In 1953, American physicist Charles Hard Townes and two of his graduate students produced the first microwave amplifier, a device operating on similar principles to the laser, but ran into issues with continuous output. Nikolay Basov and Aleksandr Prokhorov at this same time were independently working on a quantum oscillator in Russia and solved the continuous output issue. (The Soviet Union had recently announced it had hydrogen bomb capabilities and international relations were rather tense.)
Fast-forward to 1957. Townes and Arthur Leonard Schawlow focused on visible light, moving away from infrared radiation. At the same time, over at Columbia University, graduate student Gordon Gould was working on his thesis about energy levels of excited thallium. Towns and Gould were introduced and spoke generally of their work in radiation emission. In November of that year, Gould “noted his ideas for a ‘laser’, including using an open resonator (later an essential laser-device component).” (en.wikipedia.org/wiki/Laser) However, Just a few months later, back in the USSR, Prokhorov independently published this same idea. To make matters even more confusing, Townes and Schawlow came to the conclusion of an open-resonator laser design and Gould had not published his work yet. Who gets the credit, then?
In 1959, Gould finally published the term LASER in the paper “The LASER, Light Amplification by Stimulate Emission of Radiation” and filed for a patent in April 1959. So, Gould gets the credit!
Not so fast. The U.S. Patent Office denied his application and instead awarded the patent to Bell Labs, where Townes and Schawlow worked. Sadly, this was the start of a 28-year lawsuit. It wasn’t until 1987 that Gould finally won the first significant patent lawsuit victory in the history of the US. He was given credit for the optically pumped and the gas discharge laser devices. Unfortunately, despite the patent award, historians are unable to officially assign credit for inventing the laser.
Despite the lack of credit, the invention of the laser has led to many applications that have improved life as we know it. Scientific, military, medical, industrial, commercial fields as well as the arts, have all benefited. From defensive countermeasure applications to confuse the seeker heads on infrared homing missiles to “No-Touch” removal of tumors by surgeons, lasers provide a high level of specialized application that would otherwise have been impossible. Here at the Open Bench Project, we’re excited to explore with our own awesome little laser by introducing our community to some popular and inspiring applications and innovations.
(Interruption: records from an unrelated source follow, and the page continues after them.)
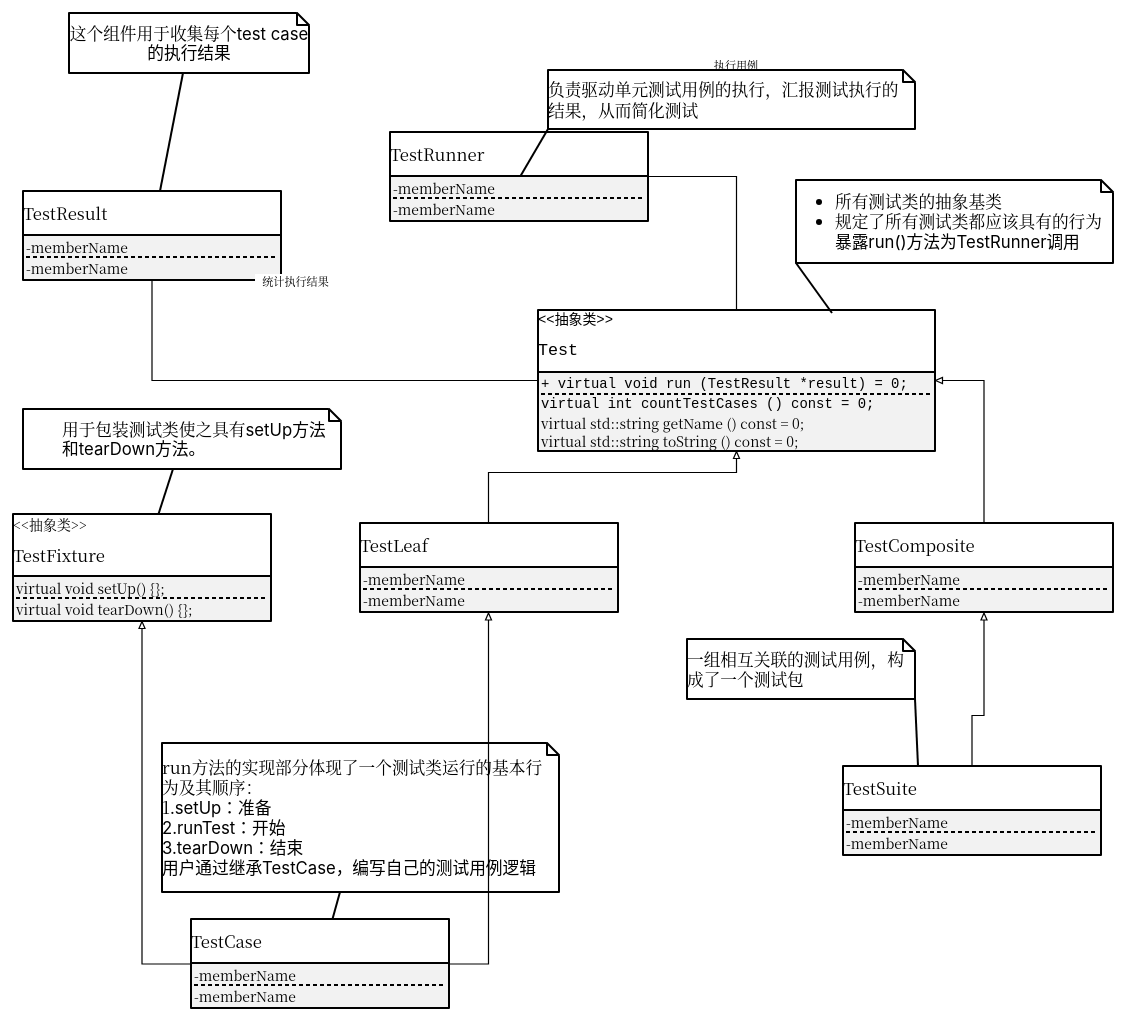
<!DOCTYPE html>
<html lang="zh">
<head>
<meta charset="utf-8">
<title>单元测试类图</title>
<style>
:root {
  --ink: #000;
  --paper: #fff;
  --member-fill: #f2f2f2;
  --serif: "Noto Serif CJK SC", serif;
  --sans: Inter, "Noto Sans CJK JP", sans-serif;
  --mono: "Liberation Mono", "Noto Sans CJK JP", monospace;
}
* { box-sizing: border-box; margin: 0; padding: 0; }
body { width: 1125px; height: 1021px; overflow: hidden; background: var(--paper); }
.diagram {
  position: relative; width: 1125px; height: 1021px; overflow: hidden;
  color: var(--ink); font-family: var(--serif); white-space: nowrap;
}
.sans { font-family: var(--sans); font-feature-settings: "locl" 0; }
.mono { font-family: var(--mono); }

.class {
  position: absolute; display: flex; flex-direction: column;
  width: 260px; border: 2px solid var(--ink); border-radius: 1px; background: var(--paper);
}
.class header { height: 44px; border-bottom: 2px solid var(--ink); }
.class h2 { margin-left: -1px; font-size: 16.7px; font-weight: 400; line-height: 42px; }
.class.abstract header { height: 62px; }
.class.abstract h2 { line-height: 42px; }
.stereotype { margin-left: -1px; height: 19px; font-size: 13.9px; line-height: 19px; }
.members { list-style: none; background: var(--member-fill); font-size: 13.9px; }
.members li { height: 21px; padding-left: 2px; line-height: 21px; }
.members li:first-child { height: 22px; padding-bottom: 2px; line-height: 22px; position: relative; }
.members li:first-child::after {
  content: ""; position: absolute; left: 2px; right: 2px; bottom: 0; height: 2px;
  background: repeating-linear-gradient(90deg, var(--ink) 0 4px, transparent 4px 7px);
}
.members.long li:nth-child(n+2) { height: 18px; line-height: 18px; }
.members.long li:nth-child(2) { height: 19px; line-height: 19px; }

.note {
  position: absolute; display: flex; flex-direction: column; justify-content: center;
  border: 2px solid var(--ink); border-radius: 1px; background: var(--paper);
  font-size: 16.7px; line-height: 20.2px;
}
.note p, .note li { height: 20.2px; margin-left: -1px; }
.note .fold { position: absolute; top: -2px; right: -2px; width: 14px; height: 14px; }
.note.centered { text-align: center; }
.note.centered p { margin: 0 -4px; }
.note.indented { padding-left: 39px; }
.note ul { padding-left: 39px; }
.note .continued { list-style: none; }

.edge-label { position: absolute; font-size: 11.1px; line-height: 14px; background: var(--paper); text-align: center; }
.connectors { position: absolute; left: 0; top: 0; }
</style>
</head>
<body>
<svg width="0" height="0" style="position:absolute" aria-hidden="true">
  <defs>
    <symbol id="fold" viewBox="0 0 14 14">
      <path d="M0 0H14V14Z" fill="#fff"/>
      <path d="M1 1V13H13Z" fill="#fff" stroke="#000" stroke-width="2" stroke-linejoin="round"/>
    </symbol>
  </defs>
</svg>
<main class="diagram">

  <section class="class" style="left:22px;top:190px">
    <header><h2>TestResult</h2></header>
    <ul class="members"><li>-memberName</li><li>-memberName</li></ul>
  </section>

  <section class="class" style="left:389px;top:131px">
    <header><h2>TestRunner</h2></header>
    <ul class="members"><li>-memberName</li><li>-memberName</li></ul>
  </section>

  <section class="class abstract" style="left:537px;top:309px;width:399px">
    <header>
      <p class="stereotype mono">&lt;&lt;抽象类&gt;&gt;</p>
      <h2 class="mono">Test</h2>
    </header>
    <ul class="members long">
      <li class="mono">+ virtual void run (TestResult *result) = 0;</li>
      <li class="mono">virtual int countTestCases () const = 0;</li>
      <li>virtual std::string getName () const = 0;</li>
      <li>virtual std::string toString () const = 0;</li>
    </ul>
  </section>

  <section class="class abstract" style="left:12px;top:513px">
    <header>
      <p class="stereotype">&lt;&lt;抽象类&gt;&gt;</p>
      <h2>TestFixture</h2>
    </header>
    <ul class="members"><li>virtual void setUp() {};</li><li>virtual void tearDown() {};</li></ul>
  </section>

  <section class="class" style="left:359px;top:522px">
    <header><h2>TestLeaf</h2></header>
    <ul class="members"><li>-memberName</li><li>-memberName</li></ul>
  </section>

  <section class="class" style="left:854px;top:522px">
    <header><h2>TestComposite</h2></header>
    <ul class="members"><li>-memberName</li><li>-memberName</li></ul>
  </section>

  <section class="class" style="left:842px;top:765px">
    <header><h2>TestSuite</h2></header>
    <ul class="members"><li>-memberName</li><li>-memberName</li></ul>
  </section>

  <section class="class" style="left:190px;top:918px">
    <header><h2>TestCase</h2></header>
    <ul class="members"><li>-memberName</li><li>-memberName</li></ul>
  </section>

  <span class="edge-label" style="left:706px;top:58px;width:60px">执行用例</span>
  <span class="edge-label" style="left:255px;top:274px;width:81px">统计执行结果</span>

  <aside class="note centered" style="left:68px;top:12px;width:242px;height:62px">
    <svg class="fold"><use href="#fold"/></svg>
    <p>这个组件用于收集每个<span class="sans">test case</span></p>
    <p class="sans">的执行结果</p>
  </aside>

  <aside class="note" style="left:547px;top:69px;width:369px;height:61px">
    <svg class="fold"><use href="#fold"/></svg>
    <p>负责驱动单元测试用例的执行，汇报测试执行的</p>
    <p>结果，从而简化测试</p>
  </aside>

  <aside class="note" style="left:795px;top:179px;width:319px;height:85px">
    <svg class="fold"><use href="#fold"/></svg>
    <ul>
      <li>所有测试类的抽象基类</li>
      <li>规定了所有测试类都应该具有的行为</li>
      <li class="continued sans">暴露run()方法为TestRunner调用</li>
    </ul>
  </aside>

  <aside class="note indented" style="left:22px;top:408px;width:320px;height:62px">
    <svg class="fold"><use href="#fold"/></svg>
    <p>用于包装测试类使之具有<span class="sans">setUp方法</span></p>
    <p class="sans">和tearDown方法。</p>
  </aside>

  <aside class="note" style="left:161px;top:742px;width:399px;height:151px">
    <svg class="fold"><use href="#fold"/></svg>
    <p>run方法的实现部分体现了一个测试类运行的基本行</p>
    <p>为及其顺序：</p>
    <p>1<span class="sans">.setUp：准备</span></p>
    <p class="sans">2.runTest：开始</p>
    <p class="sans">3.tearDown：结束</p>
    <p class="sans">用户通过继承TestCase，编写自己的测试用例逻辑</p>
  </aside>

  <aside class="note" style="left:686px;top:638px;width:230px;height:62px">
    <svg class="fold"><use href="#fold"/></svg>
    <p>一组相互关联的测试用例，构</p>
    <p>成了一个测试包</p>
  </aside>

  <svg class="connectors" width="1125" height="1021" viewBox="0 0 1125 1021" fill="none" stroke="#000" aria-hidden="true">
    <defs>
      <path id="arrowhead" d="M0 0L-3 7H3Z" fill="#fff"/>
    </defs>
    <g class="associations" stroke-width="1.2">
      <path d="M152 281V380.5H538"/>
      <path d="M648 176.5H736.5V310"/>
    </g>
    <g class="inheritance" stroke-width="1.2">
      <path d="M984 523V380.5H942"/>
      <path d="M488.5 523V472.5H736.5V458"/>
      <path d="M191 964H142V628"/>
      <path d="M449 964H488.5V620"/>
      <path d="M972 766V715.5H984V620"/>
      <use href="#arrowhead" transform="translate(935.5 380.5) rotate(-90)"/>
      <use href="#arrowhead" x="736.5" y="451.5"/>
      <use href="#arrowhead" x="142" y="621.5"/>
      <use href="#arrowhead" x="488.5" y="613"/>
      <use href="#arrowhead" x="984" y="613"/>
    </g>
    <g class="note-ties" stroke-width="2">
      <line x1="183" y1="73" x2="160" y2="191"/>
      <line x1="548" y1="129" x2="520.5" y2="176"/>
      <line x1="796" y1="263" x2="832" y2="313"/>
      <line x1="173" y1="469" x2="158.5" y2="514"/>
      <line x1="340" y1="892" x2="332.5" y2="919"/>
      <line x1="915" y1="699" x2="918" y2="766"/>
    </g>
  </svg>
</main>
</body>
</html>
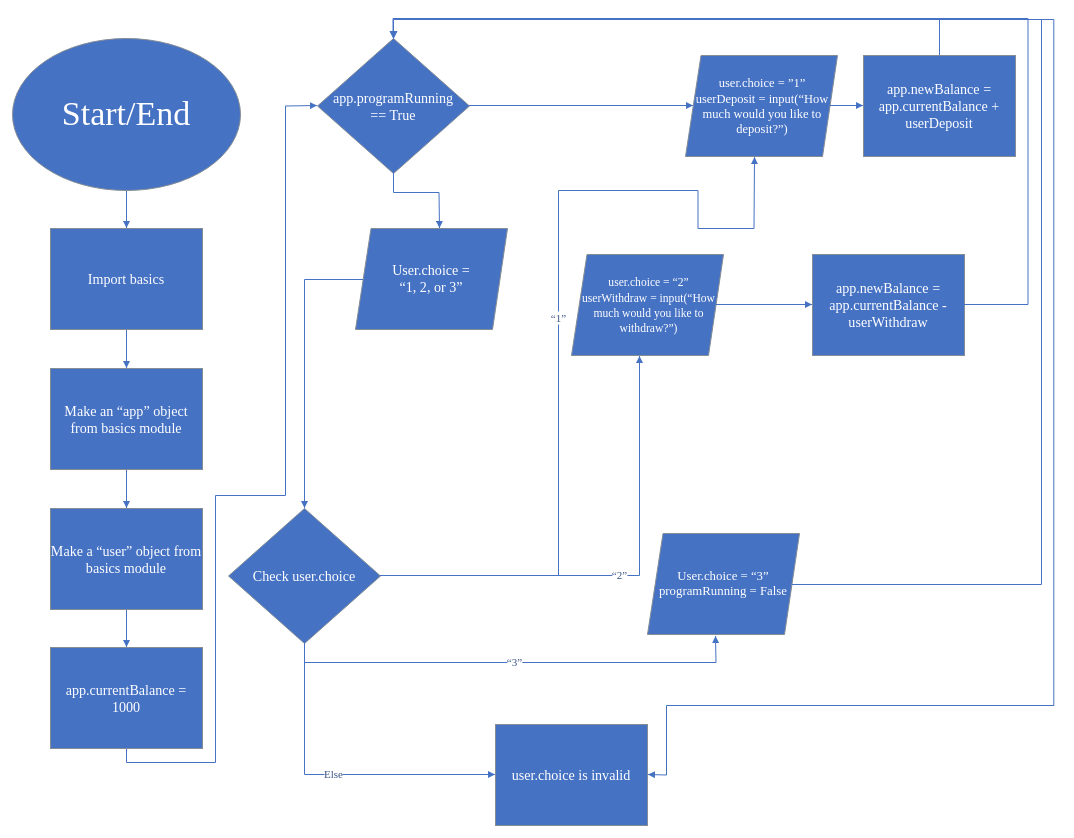
<!DOCTYPE html>
<html lang="en">
<head>
<meta charset="utf-8">
<title>Bank program flowchart</title>
<style>
:root {
  --paper: #ffffff;
  --node: #4672c4;
  --edge: #848c94;
  --line: #4672c4;
  --node-text: #ffffff;
  --label-text: #3b5488;
}
* { box-sizing: border-box; margin: 0; }
html, body { width: 1074px; height: 838px; overflow: hidden; background: var(--paper); }
.flowchart {
  position: relative; width: 1074px; height: 838px; overflow: hidden;
  font-family: "Liberation Serif", "Times New Roman", serif;
}
.drawing { position: absolute; inset: 0; display: block; }
.connectors { fill: none; stroke: var(--line); stroke-width: 1; }
.shapes { fill: var(--node); stroke: var(--edge); stroke-width: 1; }
.arrowhead { fill: var(--line); }
.node {
  position: absolute; left: var(--x); top: var(--y);
  width: 152px; height: 102px;
  display: flex; align-items: center; justify-content: center;
  color: var(--node-text); font-size: 14.1px; line-height: 17px;
  text-align: center; white-space: nowrap;
}
.terminal { width: 228px; height: 152px; font-size: 34px; line-height: 40px; }
.decision { height: 135px; }
.prompt { font-size: 12.8px; line-height: 15.4px; }
.deposit { font-size: 12.5px; }
.withdraw { font-size: 11.6px; }
.branch {
  position: absolute; left: var(--x); top: var(--y);
  transform: translate(-50%, -50%);
  background: var(--paper); color: var(--label-text);
  font-size: 11px; line-height: 13px; white-space: nowrap;
}
</style>
</head>
<body>
<main class="flowchart">
  <svg class="drawing" width="1074" height="838" viewBox="0 0 1074 838" aria-hidden="true">
    <defs>
      <marker id="arrow" viewBox="0 0 7 7" markerWidth="7" markerHeight="7" refX="7" refY="3.5" orient="auto" markerUnits="userSpaceOnUse">
        <path class="arrowhead" d="M0 0L7 3.5L0 7Z"/>
      </marker>
    </defs>
    <g class="shapes">
      <ellipse cx="126.5" cy="114.5" rx="114" ry="76"/>
      <rect x="50.5" y="228.5" width="152" height="101"/>
      <rect x="50.5" y="368.5" width="152" height="101"/>
      <rect x="50.5" y="508.5" width="152" height="101"/>
      <rect x="50.5" y="647.5" width="152" height="101"/>
      <polygon points="393.5,38.5 469.5,106 393.5,173.5 317.5,106"/>
      <polygon points="371,228.5 507.5,228.5 492.5,329.5 355.5,329.5"/>
      <polygon points="304.5,508.5 380.5,576 304.5,643.5 228.5,576"/>
      <polygon points="701,55.5 837.5,55.5 822.5,156.5 685.5,156.5"/>
      <rect x="863.5" y="55.5" width="152" height="101"/>
      <polygon points="587,254.5 723.5,254.5 708.5,355.5 571.5,355.5"/>
      <rect x="812.5" y="254.5" width="152" height="101"/>
      <polygon points="663,533.5 799.5,533.5 784.5,634.5 647.5,634.5"/>
      <rect x="495.5" y="724.5" width="152" height="101"/>
    </g>
    <g class="connectors">
      <g marker-end="url(#arrow)">
        <path d="M126.5 191V228"/>
        <path d="M126.5 330V368"/>
        <path d="M126.5 470V508"/>
        <path d="M126.5 610V647"/>
        <path d="M126.5 749V762.5H215.5V495.5H285.5V106L317 105.5"/>
        <path d="M469 105.5H693"/>
        <path d="M393.5 173V192.5H439L439.5 228"/>
        <path d="M363 279.5H304.5V508"/>
        <path d="M380 575.5H558.5V190.5H698V228.5H754L754.5 157"/>
        <path d="M380 575.5H639.5V356"/>
        <path d="M304.5 643V662.5H716L715.5 636"/>
        <path d="M304.5 643V774.5H495"/>
        <path d="M830 105.5H863"/>
        <path d="M716 304.5H812"/>
        <path d="M939.5 55V19.5H393.5V38.5"/>
        <path d="M1053.8 705.5H666.5V775L648 774.5"/>
      </g>
      <path d="M964 304.5H1028V18.5H393V32"/>
      <path d="M792 584.5H1041.5V19.5H939"/>
      <path d="M1053.8 706V19.5H939"/>
      <path class="arrowhead" stroke="none" d="M389.5 31H397.5L393.5 39Z"/>
    </g>
  </svg>

  <div class="node terminal" style="--x:12px;--y:38px">Start/End</div>
  <div class="node process" style="--x:50px;--y:228px">Import basics</div>
  <div class="node process" style="--x:50px;--y:369px">Make an “app” object<br>from basics module</div>
  <div class="node process" style="--x:50px;--y:509px">Make a “user” object from<br>basics module</div>
  <div class="node process" style="--x:50px;--y:648px">app.currentBalance =<br>1000</div>

  <div class="node decision" style="--x:317px;--y:39px">app.programRunning<br>== True</div>
  <div class="node input" style="--x:355px;--y:228px">User.choice =<br>“1, 2, or 3”</div>
  <div class="node decision" style="--x:228px;--y:509px">Check user.choice</div>

  <div class="node prompt deposit" style="--x:686px;--y:56px">user.choice = ”1”<br>userDeposit = input(“How<br>much would you like to<br>deposit?”)</div>
  <div class="node process" style="--x:863px;--y:55px">app.newBalance =<br>app.currentBalance +<br>userDeposit</div>
  <div class="node prompt withdraw" style="--x:572.5px;--y:255px">user.choice = “2”<br>userWithdraw = input(“How<br>much would you like to<br>withdraw?”)</div>
  <div class="node process" style="--x:812px;--y:254px">app.newBalance =<br>app.currentBalance -<br>userWithdraw</div>
  <div class="node prompt" style="--x:647px;--y:533px">User.choice = “3”<br>programRunning = False</div>
  <div class="node process" style="--x:495px;--y:724px">user.choice is invalid</div>

  <span class="branch" style="--x:558.5px;--y:317.5px">“1”</span>
  <span class="branch" style="--x:619.5px;--y:574.5px">“2”</span>
  <span class="branch" style="--x:514.5px;--y:661.5px">“3”</span>
  <span class="branch" style="--x:333.5px;--y:773.5px">Else</span>
</main>
</body>
</html>
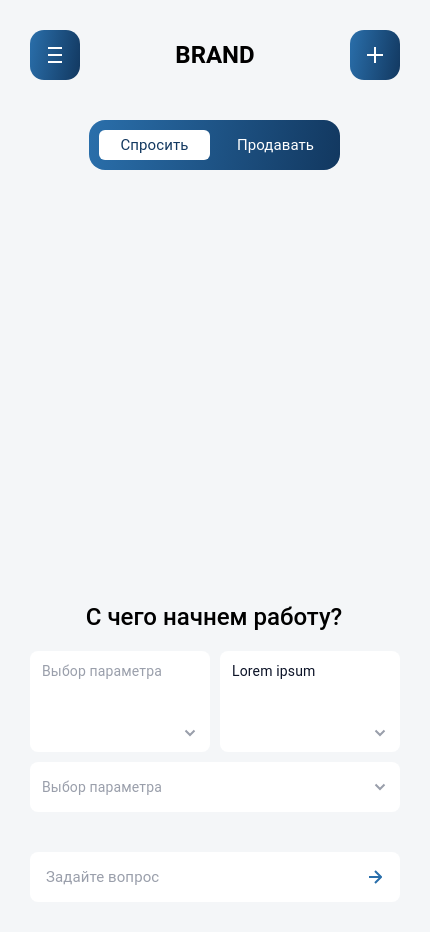
<!DOCTYPE html>
<html lang="ru">
<head>
<meta charset="utf-8">
<title>BRAND</title>
<style>
:root {
  --page: #f4f6f8;
  --surface: #ffffff;
  --blue: #2a6fab;
  --navy: #123860;
  --ink: #000000;
  --value: #0d1428;
  --muted: #9a9fab;
  --gradient: linear-gradient(100deg, var(--blue), var(--navy));
}
* { box-sizing: border-box; margin: 0; padding: 0; }
html, body { width: 430px; height: 932px; overflow: hidden; }
body { background: var(--page); font-family: Roboto, "Open Sans", sans-serif; color: var(--ink); }
a { color: inherit; text-decoration: none; }
svg { display: block; flex: none; fill: none; stroke: currentColor; stroke-width: 2; }
.screen { width: 430px; height: 932px; padding: 30px; display: flex; flex-direction: column; }
.topbar { display: flex; align-items: center; justify-content: space-between; height: 50px; }
.icon-button { width: 50px; height: 50px; border-radius: 14px; background: var(--gradient); color: var(--surface); display: grid; place-items: center; }
.brand { font-size: 24px; line-height: 28px; font-weight: 600; }
.tabs { width: 251px; height: 50px; margin: 40px 0 0 59px; padding: 10px; display: grid; grid-template-columns: 111px 1fr; column-gap: 10px; border-radius: 16px; background: var(--gradient); }
.tab { display: grid; place-items: center; border-radius: 6px; font-size: 15px; line-height: 18px; letter-spacing: .1px; color: var(--surface); }
.tab.active { background: var(--surface); color: var(--navy); }
.tab:not(.active) { padding-left: 1px; }
.start { margin-top: auto; }
.start h1 { font-size: 24px; line-height: 28px; font-weight: 500; text-align: center; white-space: nowrap; margin-bottom: 20px; padding-right: 2px; }
.parameters { display: grid; grid-template-columns: 1fr 1fr; grid-template-rows: 101px 50px; gap: 10px; }
.select { display: flex; justify-content: space-between; padding: 12px; border-radius: 8px; background: var(--surface); color: var(--muted); font-size: 14px; line-height: 16px; letter-spacing: .15px; }
.select svg { align-self: flex-end; margin: 0 2px 3px 0; }
.select.wide { grid-column: 1 / -1; align-items: center; }
.select.wide svg { align-self: center; margin-bottom: 0; }
.select .chosen { color: var(--value); }
.question { display: flex; align-items: center; justify-content: space-between; height: 50px; margin-top: 40px; padding: 0 18px 0 16px; border-radius: 8px; background: var(--surface); color: var(--muted); font-size: 15px; line-height: 18px; letter-spacing: .1px; }
.send { color: var(--blue); }
</style>
</head>
<body>
<svg width="0" height="0" style="position:absolute" aria-hidden="true">
  <defs>
    <symbol id="chevron" viewBox="0 0 12 8"><path d="M1.5 1.5 6 6l4.5-4.5"/></symbol>
  </defs>
</svg>
<main class="screen">
  <header class="topbar">
    <a class="icon-button" href="#" aria-label="Меню">
      <svg width="14" height="16" viewBox="0 0 14 16"><path d="M0 1h14M0 8h14M0 15h14"/></svg>
    </a>
    <p class="brand">BRAND</p>
    <a class="icon-button" href="#" aria-label="Добавить">
      <svg width="16" height="16" viewBox="0 0 16 16"><path d="M8 0v16M0 8h16"/></svg>
    </a>
  </header>

  <nav class="tabs">
    <a class="tab active" href="#">Спросить</a>
    <a class="tab" href="#">Продавать</a>
  </nav>

  <section class="start">
    <h1>С чего начнем работу?</h1>
    <div class="parameters">
      <a class="select" href="#">
        <span>Выбор параметра</span>
        <svg width="12" height="8"><use href="#chevron"/></svg>
      </a>
      <a class="select" href="#">
        <span class="chosen">Lorem ipsum</span>
        <svg width="12" height="8"><use href="#chevron"/></svg>
      </a>
      <a class="select wide" href="#">
        <span>Выбор параметра</span>
        <svg width="12" height="8"><use href="#chevron"/></svg>
      </a>
    </div>
    <div class="question">
      <span>Задайте вопрос</span>
      <a class="send" href="#" aria-label="Отправить">
        <svg width="14" height="14" viewBox="0 0 14 14"><path d="M1 7h11M7 1l6 6-6 6"/></svg>
      </a>
    </div>
  </section>
</main>
</body>
</html>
We hope you’ll join us and we promise we’ll always be sure to give credit when credit is due!
And then some,
Your Friends @ OBP